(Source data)

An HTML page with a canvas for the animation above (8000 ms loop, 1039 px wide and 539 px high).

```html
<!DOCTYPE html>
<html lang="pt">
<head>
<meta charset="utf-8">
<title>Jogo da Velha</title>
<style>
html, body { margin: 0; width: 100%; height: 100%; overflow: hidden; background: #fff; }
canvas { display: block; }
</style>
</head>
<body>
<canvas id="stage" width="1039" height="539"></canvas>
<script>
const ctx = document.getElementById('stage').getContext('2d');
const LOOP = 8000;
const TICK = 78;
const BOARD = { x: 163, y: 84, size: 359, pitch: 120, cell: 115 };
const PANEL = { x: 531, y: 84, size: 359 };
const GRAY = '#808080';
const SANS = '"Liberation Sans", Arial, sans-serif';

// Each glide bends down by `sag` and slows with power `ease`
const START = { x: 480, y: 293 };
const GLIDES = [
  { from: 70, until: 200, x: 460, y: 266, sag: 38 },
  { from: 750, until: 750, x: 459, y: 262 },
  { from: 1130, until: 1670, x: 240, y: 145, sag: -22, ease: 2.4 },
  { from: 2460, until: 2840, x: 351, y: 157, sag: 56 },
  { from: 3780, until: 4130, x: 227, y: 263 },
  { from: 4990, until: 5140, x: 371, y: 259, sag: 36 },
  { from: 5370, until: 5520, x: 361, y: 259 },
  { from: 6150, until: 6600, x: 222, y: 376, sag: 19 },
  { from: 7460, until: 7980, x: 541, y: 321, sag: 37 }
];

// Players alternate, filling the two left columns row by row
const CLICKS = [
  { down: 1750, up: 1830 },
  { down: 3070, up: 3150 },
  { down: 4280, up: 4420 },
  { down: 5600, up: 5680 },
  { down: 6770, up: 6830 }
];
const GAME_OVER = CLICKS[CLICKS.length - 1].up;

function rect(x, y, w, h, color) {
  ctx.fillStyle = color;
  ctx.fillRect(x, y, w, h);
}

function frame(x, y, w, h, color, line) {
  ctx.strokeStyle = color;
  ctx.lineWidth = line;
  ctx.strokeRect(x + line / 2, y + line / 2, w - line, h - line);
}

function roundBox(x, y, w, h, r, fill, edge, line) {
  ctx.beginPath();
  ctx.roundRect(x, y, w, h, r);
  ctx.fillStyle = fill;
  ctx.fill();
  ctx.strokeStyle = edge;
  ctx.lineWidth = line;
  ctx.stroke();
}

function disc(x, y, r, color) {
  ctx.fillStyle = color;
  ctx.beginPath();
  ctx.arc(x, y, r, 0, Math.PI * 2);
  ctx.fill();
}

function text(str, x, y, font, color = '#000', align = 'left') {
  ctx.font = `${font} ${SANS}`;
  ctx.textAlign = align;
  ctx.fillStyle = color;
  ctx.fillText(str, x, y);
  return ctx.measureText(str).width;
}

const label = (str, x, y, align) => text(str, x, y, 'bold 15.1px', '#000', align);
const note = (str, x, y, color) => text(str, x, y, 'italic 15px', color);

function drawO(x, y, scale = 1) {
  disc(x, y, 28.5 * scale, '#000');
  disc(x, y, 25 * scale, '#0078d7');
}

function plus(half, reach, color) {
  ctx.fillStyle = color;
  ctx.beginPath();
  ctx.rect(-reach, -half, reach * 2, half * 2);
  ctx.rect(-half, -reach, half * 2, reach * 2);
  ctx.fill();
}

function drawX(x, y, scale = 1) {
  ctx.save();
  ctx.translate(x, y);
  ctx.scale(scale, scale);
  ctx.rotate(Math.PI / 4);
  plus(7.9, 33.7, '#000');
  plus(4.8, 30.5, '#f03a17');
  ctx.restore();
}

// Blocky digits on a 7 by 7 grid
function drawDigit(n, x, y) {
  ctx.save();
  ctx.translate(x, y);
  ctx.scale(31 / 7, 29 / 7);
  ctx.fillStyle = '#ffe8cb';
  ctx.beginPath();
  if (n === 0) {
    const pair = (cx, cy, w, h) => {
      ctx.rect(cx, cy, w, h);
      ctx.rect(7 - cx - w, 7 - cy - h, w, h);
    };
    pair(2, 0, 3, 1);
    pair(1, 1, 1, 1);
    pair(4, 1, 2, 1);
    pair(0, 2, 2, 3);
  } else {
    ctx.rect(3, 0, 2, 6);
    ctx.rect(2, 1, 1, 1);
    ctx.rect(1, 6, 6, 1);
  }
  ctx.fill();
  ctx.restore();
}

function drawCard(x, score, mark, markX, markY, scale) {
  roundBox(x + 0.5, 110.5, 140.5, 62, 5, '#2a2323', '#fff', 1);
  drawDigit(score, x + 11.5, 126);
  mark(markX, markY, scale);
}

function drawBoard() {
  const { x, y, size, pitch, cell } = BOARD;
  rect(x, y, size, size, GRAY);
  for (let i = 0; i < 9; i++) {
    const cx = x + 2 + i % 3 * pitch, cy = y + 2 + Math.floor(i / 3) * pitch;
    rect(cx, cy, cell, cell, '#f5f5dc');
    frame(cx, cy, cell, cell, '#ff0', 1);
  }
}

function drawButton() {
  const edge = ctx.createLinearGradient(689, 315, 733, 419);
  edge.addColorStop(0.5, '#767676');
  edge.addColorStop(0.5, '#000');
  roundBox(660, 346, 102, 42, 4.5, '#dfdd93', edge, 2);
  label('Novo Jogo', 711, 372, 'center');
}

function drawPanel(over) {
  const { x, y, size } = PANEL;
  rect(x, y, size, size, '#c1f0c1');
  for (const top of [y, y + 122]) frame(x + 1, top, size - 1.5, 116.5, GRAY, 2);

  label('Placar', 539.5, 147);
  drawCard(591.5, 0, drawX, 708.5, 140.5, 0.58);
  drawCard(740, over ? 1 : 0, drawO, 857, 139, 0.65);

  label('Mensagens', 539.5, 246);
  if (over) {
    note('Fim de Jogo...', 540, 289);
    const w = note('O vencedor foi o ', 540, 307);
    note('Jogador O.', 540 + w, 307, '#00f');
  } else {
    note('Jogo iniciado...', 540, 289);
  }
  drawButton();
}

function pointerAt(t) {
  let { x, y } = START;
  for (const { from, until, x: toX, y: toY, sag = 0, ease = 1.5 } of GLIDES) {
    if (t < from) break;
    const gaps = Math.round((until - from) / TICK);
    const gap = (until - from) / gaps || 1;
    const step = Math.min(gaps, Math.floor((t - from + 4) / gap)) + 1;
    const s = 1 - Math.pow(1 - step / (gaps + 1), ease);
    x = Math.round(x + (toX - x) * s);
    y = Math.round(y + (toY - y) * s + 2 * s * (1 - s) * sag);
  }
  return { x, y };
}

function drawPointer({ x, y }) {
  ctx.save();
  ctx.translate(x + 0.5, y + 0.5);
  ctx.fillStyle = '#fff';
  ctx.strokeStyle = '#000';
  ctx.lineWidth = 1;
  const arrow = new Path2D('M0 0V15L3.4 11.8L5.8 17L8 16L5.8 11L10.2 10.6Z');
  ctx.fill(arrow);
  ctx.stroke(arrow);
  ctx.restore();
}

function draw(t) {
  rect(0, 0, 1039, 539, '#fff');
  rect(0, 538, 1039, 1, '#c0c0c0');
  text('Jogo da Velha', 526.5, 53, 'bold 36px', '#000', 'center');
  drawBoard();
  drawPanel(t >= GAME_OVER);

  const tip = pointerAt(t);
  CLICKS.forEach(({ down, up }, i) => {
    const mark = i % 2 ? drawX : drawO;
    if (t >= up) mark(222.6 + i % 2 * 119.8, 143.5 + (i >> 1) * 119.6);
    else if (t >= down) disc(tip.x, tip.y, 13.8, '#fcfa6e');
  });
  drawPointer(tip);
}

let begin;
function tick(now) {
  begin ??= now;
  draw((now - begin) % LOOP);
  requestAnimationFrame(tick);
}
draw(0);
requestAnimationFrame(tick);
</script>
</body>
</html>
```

■ **WORK TO COMPLETE**:
What lines in the entries contain "size"? Report each one by copying it.

■ **EXERCISE OUTPUT**:
const BOARD = { x: 163, y: 84, size: 359, pitch: 120, cell: 115 };
const PANEL = { x: 531, y: 84, size: 359 };
  const { x, y, size, pitch, cell } = BOARD;
  rect(x, y, size, size, GRAY);
  const { x, y, size } = PANEL;
  rect(x, y, size, size, '#c1f0c1');
  for (const top of [y, y + 122]) frame(x + 1, top, size - 1.5, 116.5, GRAY, 2);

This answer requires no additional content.